The best place to start your evaluation is at the source: your employees. Ask them how they feel about their current schedules. Then ask them how they would prefer their schedules.
You may not be able to meet all their needs right away. But you’ll have a better understanding of how you can make positive changes to their schedules. And if some workers need more personalized schedules, you can take those requests into account as you build a new schedule.
2. Aim for Consistent Schedules Instead of Rotating Schedules
Besides work-life balance, consistency is another important factor to consider when building employee schedules. Among surveyed workers, 60% with a weekly rotating schedule said they would prefer a different option. Although the majority (59%) said they work consistent schedules, there was an apparent decrease in overall job satisfaction among those who don’t. Consistency can also impact employee retention: 67% of those with a consistent schedule had been at their job for three or more years.
Once you’ve heard from your employees, aim to make their schedules as consistent as possible. Flexibility and consistency don’t have to be at odds. Letting your employees know when they can expect their weekends can help them establish a routine. In return, they’ll be less likely to pursue other opportunities.
3. Consider a Digital Solution

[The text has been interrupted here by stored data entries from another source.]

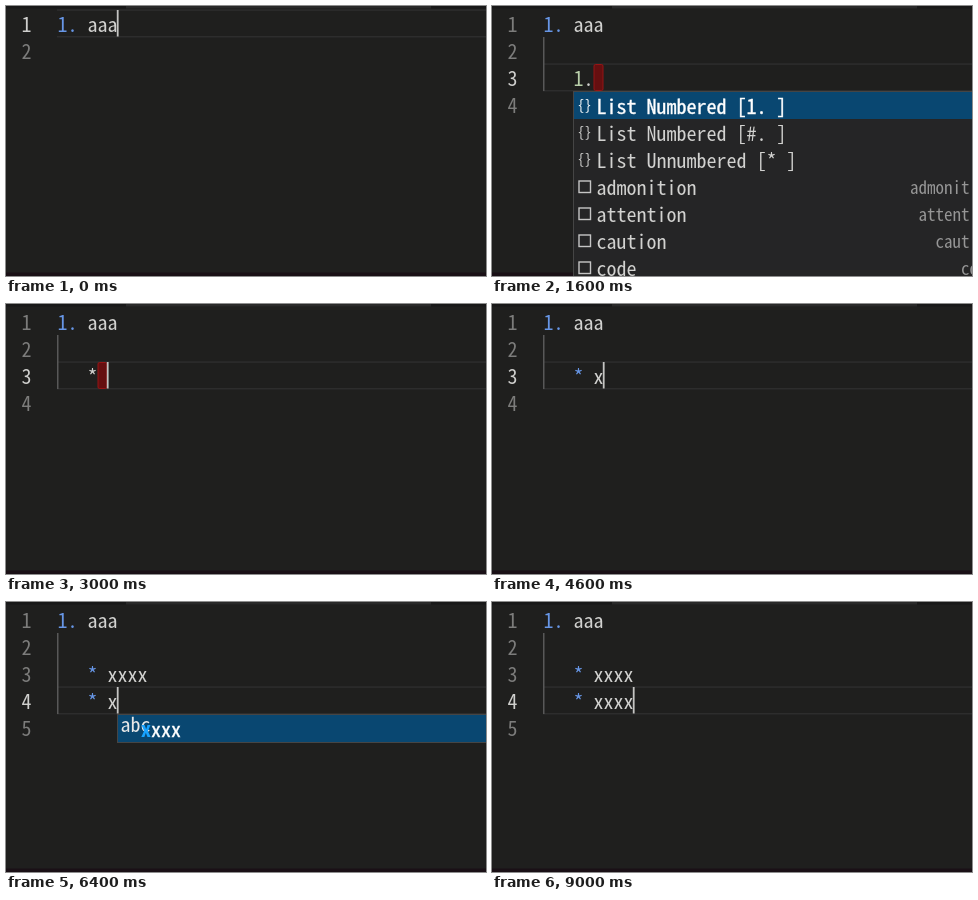
Animation, 480 px wide and 270 px high, one loop 9.33 s. Source, as an HTML page:

```html
<!DOCTYPE html>
<html lang="en">
<head>
<meta charset="utf-8">
<title>List editing</title>
<style>
  html, body { margin: 0; width: 100%; height: 100%; overflow: hidden; background: #1f1f1e; }
  svg { display: block; width: 480px; height: 270px; }
  text {
    font: 20px "Noto Sans Mono CJK JP", "Noto Sans Mono CJK SC", "Noto Sans Mono", monospace;
    white-space: pre;
  }
</style>
</head>
<body>
<svg id="stage" viewBox="0 0 480 270"></svg>
<script>
const LOOP = 9330, LINE = 27, CHAR = 10, LEFT = 51.5;
const BLUE = '#6796e6', GREEN = '#b9cfaa', PLAIN = '#d2d2d0';
const STRONG = 'stroke:#fff;stroke-width:.4px';
const stage = document.getElementById('stage');

// Each step changes only the named parts of the state before it.
const on = { caret: true }, off = { caret: false };
const steps = [
  [0, { lines: ['1. aaa', ''], row: 0, col: 6, menu: null, pick: 0, ...on }],
  [60, off],
  [530, { lines: ['1. aaa', '', ''], row: 1, col: 0, ...on }],
  [600, { lines: ['1. aaa', '2. ', ''], col: 3 }],
  [1060, off],
  [1130, { lines: ['1. aaa', '', '   1. ', ''], row: 2, col: 3, menu: 'snippets', ...on }],
  [1600, off],
  [2130, { pick: 1, ...on }],
  [2400, { pick: 2 }],
  [2600, off],
  [3000, { lines: ['1. aaa', '', '   * ', ''], col: 5, menu: null, ...on }],
  [3460, off],
  [4060, on],
  ...[4600, 4730, 4930, 5130].map((t, i) => [t, {
    lines: ['1. aaa', '', '   * ' + 'x'.repeat(i + 1), ''], col: 6 + i, ...on }]),
  [5660, off],
  [5930, { lines: ['1. aaa', '', '   * xxxx', '   ', ''], row: 3, col: 3, ...on }],
  [6000, { lines: ['1. aaa', '', '   * xxxx', '   * ', ''], col: 5 }],
  ...[6400, 6600, 6800, 7000].map((t, i) => [t, {
    lines: ['1. aaa', '', '   * xxxx', '   * ' + 'x'.repeat(i + 1), ''],
    col: 6 + i, menu: 'word', ...on }]),
  [7530, off],
  [8000, on],
  [8400, { menu: null }],
  [8460, off],
  [9000, on],
];

const rowY = row => 4 + LINE * row;
const colX = col => LEFT + CHAR * col;
const rect = (x, y, w, h, fill, more = '') =>
  `<rect x="${x}" y="${y}" width="${w}" height="${h}" fill="${fill}" ${more}/>`;
const text = (x, y, str, fill = PLAIN, style = '') =>
  `<text x="${x}" y="${y}" style="fill:${fill};${style}">${str}</text>`;

function codeLine(str, row) {
  const base = rowY(row) + 22;
  const [, indent, mark, rest] = str.match(/^(\s*)(\d+\.|\*)?(.*)$/);
  if (!mark) return '';
  const start = indent.length, end = start + mark.length;
  if (rest.trim()) {
    return text(colX(start), base, mark, BLUE) + text(colX(end), base, rest);
  }
  const space = rect(colX(end) + 0.5, rowY(row) + 0.5, 9, 26, '#650f10', 'rx="1.5" stroke="#961515"');
  if (mark === '*') return space + text(colX(start), base, mark);
  return space + text(colX(start), base, mark.slice(0, -1), GREEN) + text(colX(end - 1), base, '.');
}

function snippetMenu(pick) {
  const names = ['List Numbered [1. ]', 'List Numbered [#. ]', 'List Unnumbered [* ]',
    'admonition', 'attention', 'caution', 'code'];
  let out = rect(81.5, 85.5, 420, 200, '#252526', 'stroke="#454545"');
  names.forEach((name, i) => {
    const y = 86 + LINE * i, chosen = i === pick;
    const ink = chosen ? '#fff' : PLAIN;
    if (chosen) out += rect(82, y, 398, LINE, '#094771');
    if (i < 3) {
      out += text(85.5, y + 17.5, '{}', ink, 'font-size:14px');
    } else {
      out += rect(87, y + 8, 11.5, 11.5, 'none', 'stroke="#c5c5c5" stroke-width="1.4"');
      out += text(503 - 8.5 * name.length, y + 20.5, name, '#969696', 'font-size:17px');
    }
    out += text(104.5, y + 21.5, name, ink, chosen ? STRONG : '');
  });
  return out;
}

function wordMenu(col) {
  const x = colX(col), typed = col - 5;
  return rect(x, 112.5, 480, 28, '#094771', 'stroke="#454545"') +
    text(x + 3, 130, 'abc', '#e8e8e8', 'font:10px "Noto Sans",sans-serif;letter-spacing:-.5px') +
    text(x + 23.5, 134.5, 'x'.repeat(typed), '#18a3ff', 'font-weight:700') +
    text(x + 23.5 + CHAR * typed, 134.5, 'x'.repeat(4 - typed), '#fff', STRONG);
}

function draw({ lines, row, col, caret, menu, pick }) {
  let out = rect(0, 0, 480, 270, '#1f1f1e') +
    rect(0, 0, 480, 2.5, '#191919') + rect(120, 0, 305, 2.5, '#2a2a2a') +
    rect(0, 266.5, 480, 3.5, '#1a1016');
  for (const y of [rowY(row) - 0.7, rowY(row) + LINE - 1]) out += rect(51, y, 429, 1.5, '#2d2d2d');
  if (lines.length > 3) {
    out += rect(51, rowY(1), 1.5, LINE * (lines.length - 2), '#585858');
  }
  lines.forEach((str, i) => {
    out += text(15.5, rowY(i) + 22, i + 1, i === row ? '#cfcfcd' : '#7c7c7b');
    out += codeLine(str, i);
  });
  if (menu === 'snippets') out += snippetMenu(pick);
  if (menu === 'word') out += wordMenu(col);
  if (caret) out += rect(colX(col) - 0.7, rowY(row), 1.8, LINE - 0.5, '#c4c4c2');
  stage.innerHTML = out;
}

let state = {};
const states = steps.map(([, change]) => state = { ...state, ...change });

let shown = -1;
function tick() {
  const t = performance.now() % LOOP;
  const now = steps.filter(([start]) => start <= t).length - 1;
  if (now !== shown) draw(states[shown = now]);
  requestAnimationFrame(tick);
}
tick();
</script>
</body>
</html>
```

Paper schedules aren’t good for the modern workforce. Workers can misplace or forget about them. And managers can’t always communicate changes effectively. But digital schedules can increase schedule visibility and overall efficiency for the whole team. Many digital solutions also offer smartphone apps, letting employees check their weekly schedules on their mobile phones. A digital scheduling solution can help keep everyone in the loop.
4. Get Feedback From Your Team
As you implement a new schedule, you’ll want to get consistent feedback from your team on how it’s working for them. Circle back with them in a few weeks, and again in a few months. You might not be able to make a perfect, personalized solution for everyone. But you can take the feedback they give you to make consistent improvements.
Adjusting employee schedules can be tricky for small business owners. But the challenge is worth the effort if it means happier, healthier, and more loyal employees.
Author: Katie McBeth, prior to joining the TSheets by QuickBooks marketing team, spent her time writing for various blogs across the web, including Quiet Revolution, Fortune Magazine, and many more. Her writing focus is on small business management, marketing, and recruitment. When she’s not writing, she’s hanging out with her small private zoo of three cats, two dogs, and dozens of plants.